### Brief
Return the run of lines below that opens with the line containing "592l15-5M232 598l14-4M224 602l10-1M221" and closes with the line containing "550L101 515L198 529Q205", keeping each one exact.

Segment Start: Materials provided

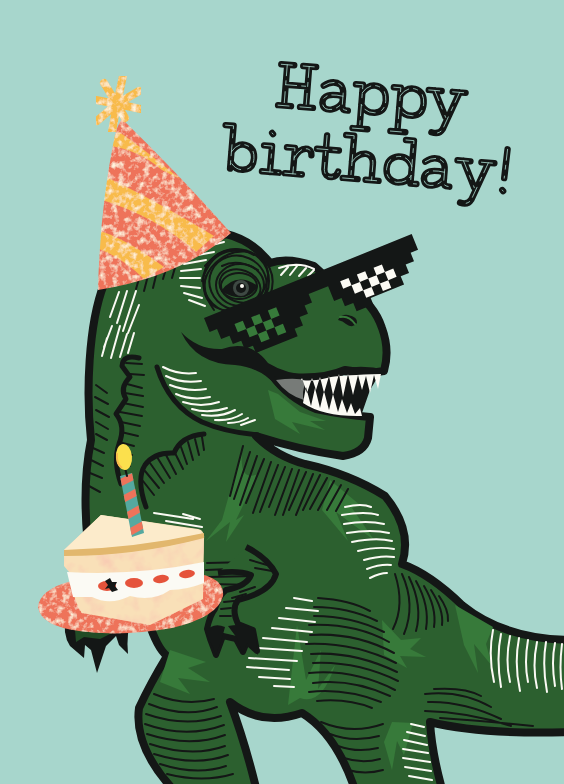
<!DOCTYPE html>
<html lang="en">
<head>
<meta charset="utf-8">
<title>Happy birthday!</title>
<style>
:root{--sky:#a7d6cc;--ink:#141716;--green:#2c602f;--leaf:#377a3a;--moss:#214c26;--coral:#ee735a;--sun:#f8bb4c;--cream:#f9e0b8;--white:#fbfaf4;--teal:#55a9a0}
*{box-sizing:border-box}
html,body{margin:0;overflow:hidden;background:var(--sky)}
.card{position:relative;width:564px;height:784px;overflow:hidden;background:var(--sky)}
.card svg{display:block;width:564px;height:784px}
.outline{fill:var(--green);stroke:var(--ink);stroke-width:8;stroke-linejoin:round}
.ink,.chalk,.letters,.scratch{fill:none;stroke-linecap:round;stroke-linejoin:round}
.ink{stroke:var(--ink);stroke-width:2}
.bold{stroke-width:5}
.chalk{stroke:var(--white);stroke-width:2}
.letters{stroke:var(--ink);stroke-width:6.4}
.scratch{stroke:var(--sky);stroke-width:.8;stroke-dasharray:11 5 4 7}
.black{fill:var(--ink)}.leaf{fill:var(--leaf)}.moss{fill:var(--moss)}.white{fill:var(--white)}
.coral{fill:var(--coral)}.sun{fill:var(--sun)}.cream{fill:var(--cream)}
</style>
</head>
<body>
<main class="card">
<svg viewBox="0 0 564 784" role="img" aria-label="Happy birthday! A T-rex in a party hat and pixel sunglasses holds a slice of cake">
<defs>
  <path id="a" d="M3-24q9-7 17-2q3 3 3 9v12q0 4 6 4M23-15Q3-18 3-7Q4 1 13-1Q20-3 23-9"/>
  <path id="p" d="M1-28h7v44M1 16h15M8-20q5-9 14-8q10 2 10 14t-10 13q-9 1-14-7"/>
  <path id="y" d="M0-28h13M24-28h13M6-28L19-2M31-28L17 10q-3 6-11 4"/>
  <g id="happy">
    <path d="M2-42h13M8-42v41M2-1h13M24-42h13M30-42v41M24-1h13M8-22h22"/>
    <use href="#a" x="43"/><use href="#p" x="77"/><use href="#p" x="115"/><use href="#y" x="151"/>
  </g>
  <g id="birthday">
    <path d="M0-44h8v43M8-18q5-9 13-8q10 2 10 13t-10 12q-8 1-13-7"/>
    <path d="M40-27h8v26M40-1h17M47-40l1 1"/>
    <path d="M63-27h8v26M63-1h17M71-17q5-11 13-10q4 1 4 6"/>
    <path d="M102-42v34q1 8 8 7q5-1 6-6M93-28h22"/>
    <path d="M121-44h8v43M121-1h15M129-18q5-9 13-9q8 1 8 10v16M144-1h13"/>
    <path d="M181-44h8v43h6M189-18q-4-10-14-9q-11 2-11 13t11 13q10 0 14-8"/>
    <use href="#a" x="199"/><use href="#y" x="234"/>
    <path d="M283-43l-1 29M281-2l1 1"/>
  </g>
  <filter id="speckle" x="0" y="0" width="1" height="1">
    <feTurbulence type="fractalNoise" baseFrequency=".16" numOctaves="3" seed="4"/>
    <feColorMatrix values="0 0 0 0 1  0 0 0 0 .9  0 0 0 0 .72  2.6 0 0 0 -1.2"/>
    <feComposite in2="SourceGraphic" operator="in" result="grain"/>
    <feMerge><feMergeNode in="SourceGraphic"/><feMergeNode in="grain"/></feMerge>
  </filter>
  <filter id="blush" x="0" y="0" width="1" height="1">
    <feTurbulence type="fractalNoise" baseFrequency=".06" numOctaves="3" seed="9"/>
    <feColorMatrix values="0 0 0 0 .94  0 0 0 0 .6  0 0 0 0 .45  2.4 0 0 0 -1.1"/>
    <feComposite in2="SourceGraphic" operator="in" result="grain"/>
    <feMerge><feMergeNode in="SourceGraphic"/><feMergeNode in="grain"/></feMerge>
  </filter>
  <clipPath id="hat-shape"><path d="M122 119Q175 170 231 233Q180 277 98 290Q100 210 113 145Q116 126 122 119Z"/></clipPath>
  <clipPath id="candle-shape"><path d="M120 476L132 473L144 533L132 537Z"/></clipPath>
</defs>

<g id="lettering">
  <g transform="translate(276 106) rotate(4.5)"><use href="#happy" class="letters"/><use href="#happy" class="scratch"/></g>
  <g transform="translate(222 169) rotate(4.7)"><use href="#birthday" class="letters"/><use href="#birthday" class="scratch"/></g>
</g>

<g id="left-hand" class="black">
  <path d="M66 615L132 618Q126 632 128 654L119 645L116 636L106 646L97 673L91 650L85 645L84 658L70 646Q62 634 66 615Z"/>
  <path class="moss" d="M74 618h48l-6 13l-16 8l-16-2l-8 5z"/>
</g>

<g id="dinosaur">
  <path class="outline" d="M104 284C88 325 86 395 91 440C83 480 84 525 92 575L148 620Q157 648 167 656Q150 684 139 708Q134 745 170 786V796H258Q246 745 230 702Q262 727 302 713Q338 735 357 796H444Q432 755 430 722Q482 735 574 732V640Q505 640 462 605Q430 574 402 564Q413 530 385 496Q350 474 305 464Q276 456 256 436Q300 450 343 456Q364 453 368 438L370 417Q345 415 316 409Q288 398 272 375Q318 382 345 370Q368 374 384 371Q390 350 382 328Q374 304 350 289Q330 282 314 266Q288 257 270 263Q252 240 226 234Z"/>
  <g id="light-patches" class="leaf">
    <path d="M222 520L243 445Q237 483 258 474L236 520L244 515L226 542L230 522L206 541Z"/>
    <path d="M268 390L278 394L300 412L326 421L310 421L325 430L292 422L300 434L275 419Z"/>
    <path d="M297 625L306 680L321 650L318 689L335 665Q322 706 300 698L288 705Z"/>
    <path d="M382 620L401 640L421 638L410 649L426 657L400 656L407 668L384 655Z"/>
    <path d="M455 605L493 627L486 644L492 666L474 644L478 673L464 645Z"/>
    <path d="M330 480L360 505L352 508L374 540L336 512L348 541L322 510Z"/>
    <path d="M170 650L206 662L188 668L210 682L178 678L190 694L160 682Z"/>
    <path d="M392 722L413 723L404 755L397 741L392 770L384 742Z"/>
  </g>

  <g id="mouth">
    <path class="black" d="M181 332Q198 350 222 349Q250 339 268 363Q292 378 325 374Q354 362 386 370L380 376Q360 376 344 375Q325 386 308 381L319 401L361 412L368 419Q310 417 276 386Q262 368 235 365Q196 364 181 332Z"/>
    <path class="black" d="M273 376Q318 382 382 370L370 390L362 413Q310 413 273 376Z"/>
    <path d="M276 380Q298 377 306 381Q301 394 304 400Q287 395 276 380Z" fill="#777b78"/>
    <path class="white" d="M302 378l5 15l5-15l4 12l4-13l4 16l5-17l4 19l6-21l4 23l5-23l5 21l5-20l4 15l4-14l4 17l4-18l4 14l3-15q-37 1-50 3q-18 5-30 3zM303 403l3-16l5 19l4-18l5 20l4-17l5 19l4-16l5 18l4-13l5 14l4-10l4 11l5-6l2 8q-38 1-59-13z"/>
  </g>

  <g id="eye">
    <g class="ink">
      <ellipse cx="236" cy="281" rx="33" ry="32"/><ellipse cx="238" cy="283" rx="29" ry="27" transform="rotate(25 238 283)"/>
      <ellipse cx="236" cy="281" rx="34" ry="27" transform="rotate(-35 236 281)"/><ellipse cx="240" cy="285" rx="24" ry="21"/>
      <ellipse cx="240" cy="286" rx="21" ry="16" transform="rotate(20 240 286)"/><ellipse cx="239" cy="286" rx="18" ry="13"/>
      <path d="M205 266Q226 240 254 255M202 281Q212 248 240 251M214 310Q201 292 206 276M262 258Q278 273 270 296M222 266Q238 258 258 270"/>
    </g>
    <path class="black" d="M221 291Q236 271 258 286Q246 306 221 291Z"/>
    <circle cx="241" cy="288" r="8" fill="#3e4943"/><circle class="black" cx="241" cy="288" r="5"/><circle class="white" cx="242" cy="286" r="2"/>
  </g>
  <path class="black" d="M338 320q3-6 10-5q10 2 9 8q-4 6-11 1q-3-3-8-4z"/>
  <path class="ink" d="M340 317q9-2 15 7" style="stroke:var(--leaf)"/>

  <g id="neck-folds" class="ink">
    <path class="bold" d="M157 367Q169 406 202 422Q225 432 258 435"/>
    <path class="bold" d="M139 358Q123 354 122 366L130 377Q119 388 126 399L116 414Q126 426 119 444Q113 461 121 484"/>
    <path class="bold" d="M204 434Q181 436 174 453Q154 452 145 465Q136 479 146 507"/>
    <path d="M126 363l16 1M130 374l14 1M127 384l15 4M125 393l18 3M123 403l20 4M120 412l22 4M121 422l19 4M121 432l17 4M119 442l15 4M118 452l14 3M118 462l12 4"/>
    <path d="M202 437l2 13M195 439l4 16M188 442l5 18M181 447l6 17M175 453l8 16M166 455l10 19M157 457l13 21M150 463l14 20M145 471l14 17M143 481l11 14"/>
    <path d="M96 385l11 8M95 397l13 7M96 410l13 7M96 422l12 7M96 434l11 6M93 448l11 5M91 460l12 6M90 473l12 5M89 486l11 6"/>
    <path d="M180 250l-8 28M170 255l-7 24M160 259l-7 29M151 264l-7 27M142 268l-6 21"/>
  </g>

  <g id="black-hatching" class="ink">
    <path d="M243 446l-13 50M250 452l-16 47M257 456l-17 49M264 459l-18 44M271 462l-18 51M278 465l-18 47M285 467l-16 40M292 469l-17 46M299 470l-16 45M306 472l-17 38M313 474l-17 41M320 475l-17 35M327 478l-17 31M334 481l-16 29M341 485l-14 25M348 489l-12 22"/>
    <path d="M318 598q32 2 52 13M314 607q34 0 63 14M314 616q38 0 70 16M309 625q46-2 80 17M310 635q45-3 84 18M306 644q48-2 90 19M311 654q42-3 86 18M313 663q44-2 85 18M309 673q45-4 86 17M313 683q38-5 77 13M309 692q36-4 72 10M317 701q30-3 55 7"/>
    <path d="M395 574q10 31-2 55M402 574q14 31 2 60M409 577q14 29 7 54M416 581q14 25 10 48M424 586q13 22 10 41M431 590q13 20 11 35M439 596q10 14 9 25"/>
    <path d="M425 694q36-4 66 13M428 702q35-1 73 17M425 711q43 1 86 15M434 689q31-2 47 7M440 718q43 3 93 8"/>
    <path d="M154 694q31 13 60 5M149 704q37 15 68 3M146 714q40 14 75 2M145 724q41 15 79 1M147 734q43 14 78 1M150 744q42 14 75 2M154 754q42 13 74 1M160 764q37 12 66 2M167 774q36 9 66 0"/>
    <path d="M321 722q31 13 62 2M330 734q23 9 49 2M338 746q19 7 40 2M344 758q18 6 36 1M348 770q17 5 35 0"/>
    <path d="M206 570l48-2M208 577l50-1M209 584l46 1M212 591l38 1M210 598l33 1M207 563l43-1"/>
  </g>

  <g id="white-hatching" class="chalk">
    <path d="M119 292l-9 25M127 291l-10 32M136 291l-13 40M139 305l-11 28M112 326l-8 21M120 326l-9 32M127 334l-7 23M134 333l-6 20M107 338l-5 18"/>
    <path d="M191 250l33-8M187 257l27-5M184 264l22-4M181 271l20-2M180 278l20 0M181 286l19 2M184 293l18 5M189 300l16 6"/>
    <path d="M279 268q19-7 35 1M281 275l7-8M290 275l7-9M299 276l7-8M308 276l6-6"/>
    <path d="M163 367q15 8 33 6M166 376q16 8 35 5M170 385q17 7 36 4M176 394q16 7 34 3M183 402q18 6 36 0M192 409q16 5 35-1M202 415q18 3 33-5M215 420q16 1 27-6M228 423q12 0 20-5M241 425l14-5"/>
    <path d="M345 507q17-4 26 0M342 515q24-4 36 0M344 524q23-4 40 0M347 533q25-4 42 0M352 542q24-5 40-1M358 551q20-5 36-2M364 560q17-5 30-3M367 569q13-5 24-4M370 578q10-5 17-5"/>
    <path d="M154 513l39 6M166 521l36 6M183 514l17 5"/>
    <path d="M294 598l18 3M286 608l32 3M279 618l36 4M272 628l40 4M263 638l44 4M258 648l44 3M249 658l48 3M247 667l42 3M259 677l31 2M274 686l20 1"/>
    <path d="M493 630q-5 25 1 52M501 634q-5 24 0 53M510 636q-5 25 0 46M519 638q-5 26 1 53M528 640q-4 23 0 42M537 642q-5 24 0 46M546 642q-4 23 1 50M555 643q-4 19 0 43M562 644q-3 24 0 45"/>
    <path d="M411 724l13 3M407 732l18 4M404 740l23 5M403 749l25 4M403 758l27 4M405 767l26 4M409 776l23 4"/>
  </g>

  <g id="right-arm">
    <path class="outline" style="stroke-width:6" d="M246 547Q268 558 276 574Q271 592 238 600Q231 609 238 624L253 630L257 651L247 642L243 652L236 639L223 636L216 655L210 639L207 629Q210 615 215 609Q219 595 226 590Q247 586 251 575Q238 570 218 573"/>
    <path class="black" d="M205 632Q213 622 225 627L221 642L216 655L211 643ZM228 626Q249 622 255 633L258 655L247 643L243 653L237 638Z"/>
    <path class="ink" d="M240 592l15-5M232 598l14-4M224 602l10-1M221 609l10-1M220 616l11 0M250 560l17 5M255 568l17 3"/>
  </g>
</g>

<g id="party-hat">
  <g clip-path="url(#hat-shape)" filter="url(#speckle)">
    <rect class="coral" x="95" y="115" width="140" height="180"/>
    <path class="sun" d="M112 137L119 132Q143 148 180 179L162 170Q139 150 110 146ZM104 176Q155 200 214 236L196 252Q155 216 102 200ZM97 230Q127 239 164 267L144 279Q122 257 96 248Z"/>
  </g>
  <path fill="none" stroke="var(--sun)" stroke-width="8" stroke-linecap="round" d="M117 104L123 76M117 104L104 83M117 104L96 100M117 104L97 121M117 104L112 132M117 104L125 118M117 104L141 109M117 104L139 91" filter="url(#speckle)"/>
</g>

<g id="sunglasses" transform="translate(204 318) rotate(-22)">
  <path class="black" d="M0 0H224V17H216V26H207V35H198V44H162V51H144V42H135V33H127V17H106V26H98V35H89V44H80V52H35V44H26V35H17V26H8V15H0Z"/>
  <path fill="var(--leaf)" d="M26 17h9v9h-9zM35 26h9v9h-9zM44 17h9v9h-9zM53 26h9v9h-9zM44 35h9v9h-9zM62 35h9v9h-9zM62 17h9v9h-9z"/>
  <path class="white" d="M140 17h9v8h-9zM149 25h9v9h-9zM158 17h9v8h-9zM167 25h9v9h-9zM158 34h9v8h-9zM176 17h9v8h-9zM176 34h9v8h-9zM185 25h9v9h-9z"/>
</g>

<g id="cake">
  <path class="coral" d="M38 607Q40 589 72 581L195 573Q225 578 223 596Q218 617 172 628Q121 637 79 631Q41 626 38 607Z" filter="url(#speckle)"/>
  <path class="cream" d="M64 550L101 515L198 529Q205 530 204 540L203 599L150 625L82 613Q73 601 70 573L64 566Z" filter="url(#blush)"/>
  <path fill="#fcebcb" d="M64 550L101 515L200 530L202 536Q133 552 64 554Z"/>
  <path fill="#e2b76d" d="M64 550Q136 548 204 533V538Q136 556 64 556Z"/>
  <path class="white" d="M67 572Q136 576 204 562V583Q186 590 170 590Q153 602 130 596Q110 606 92 597L73 597Z"/>
  <g fill="#e5533b"><ellipse cx="107" cy="586" rx="9" ry="5"/><ellipse cx="134" cy="583" rx="9" ry="5"/><ellipse cx="161" cy="579" rx="8" ry="4" transform="rotate(-8 161 579)"/><ellipse cx="187" cy="574" rx="8" ry="4" transform="rotate(-8 187 574)"/></g>
  <path class="black" d="M105 581l5-3l2 4l5 0l-2 4l3 4l-6 2l-3-4l-4 1l3-4z"/>
  <g clip-path="url(#candle-shape)">
    <rect x="115" y="470" width="35" height="70" fill="var(--teal)"/>
    <path fill="none" stroke="var(--coral)" stroke-width="7" d="M114 486L142 472M116 503L146 487M120 520L148 504M123 536L150 521"/>
  </g>
  <path class="ink" d="M125 468l2 8"/>
  <ellipse cx="124" cy="457" rx="8" ry="13" fill="#fbe04d" transform="rotate(-5 124 457)"/>
  <path fill="none" stroke="var(--sun)" stroke-width="2" d="M117 453q-1 11 5 15"/>
</g>
</svg>
</main>
</body>
</html>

Segment End: Materials provided

### Exercise output
    <path class="ink" d="M240 592l15-5M232 598l14-4M224 602l10-1M221 609l10-1M220 616l11 0M250 560l17 5M255 568l17 3"/>
  </g>
</g>

<g id="party-hat">
  <g clip-path="url(#hat-shape)" filter="url(#speckle)">
    <rect class="coral" x="95" y="115" width="140" height="180"/>
    <path class="sun" d="M112 137L119 132Q143 148 180 179L162 170Q139 150 110 146ZM104 176Q155 200 214 236L196 252Q155 216 102 200ZM97 230Q127 239 164 267L144 279Q122 257 96 248Z"/>
  </g>
  <path fill="none" stroke="var(--sun)" stroke-width="8" stroke-linecap="round" d="M117 104L123 76M117 104L104 83M117 104L96 100M117 104L97 121M117 104L112 132M117 104L125 118M117 104L141 109M117 104L139 91" filter="url(#speckle)"/>
</g>

<g id="sunglasses" transform="translate(204 318) rotate(-22)">
  <path class="black" d="M0 0H224V17H216V26H207V35H198V44H162V51H144V42H135V33H127V17H106V26H98V35H89V44H80V52H35V44H26V35H17V26H8V15H0Z"/>
  <path fill="var(--leaf)" d="M26 17h9v9h-9zM35 26h9v9h-9zM44 17h9v9h-9zM53 26h9v9h-9zM44 35h9v9h-9zM62 35h9v9h-9zM62 17h9v9h-9z"/>
  <path class="white" d="M140 17h9v8h-9zM149 25h9v9h-9zM158 17h9v8h-9zM167 25h9v9h-9zM158 34h9v8h-9zM176 17h9v8h-9zM176 34h9v8h-9zM185 25h9v9h-9z"/>
</g>

<g id="cake">
  <path class="coral" d="M38 607Q40 589 72 581L195 573Q225 578 223 596Q218 617 172 628Q121 637 79 631Q41 626 38 607Z" filter="url(#speckle)"/>
  <path class="cream" d="M64 550L101 515L198 529Q205 530 204 540L203 599L150 625L82 613Q73 601 70 573L64 566Z" filter="url(#blush)"/>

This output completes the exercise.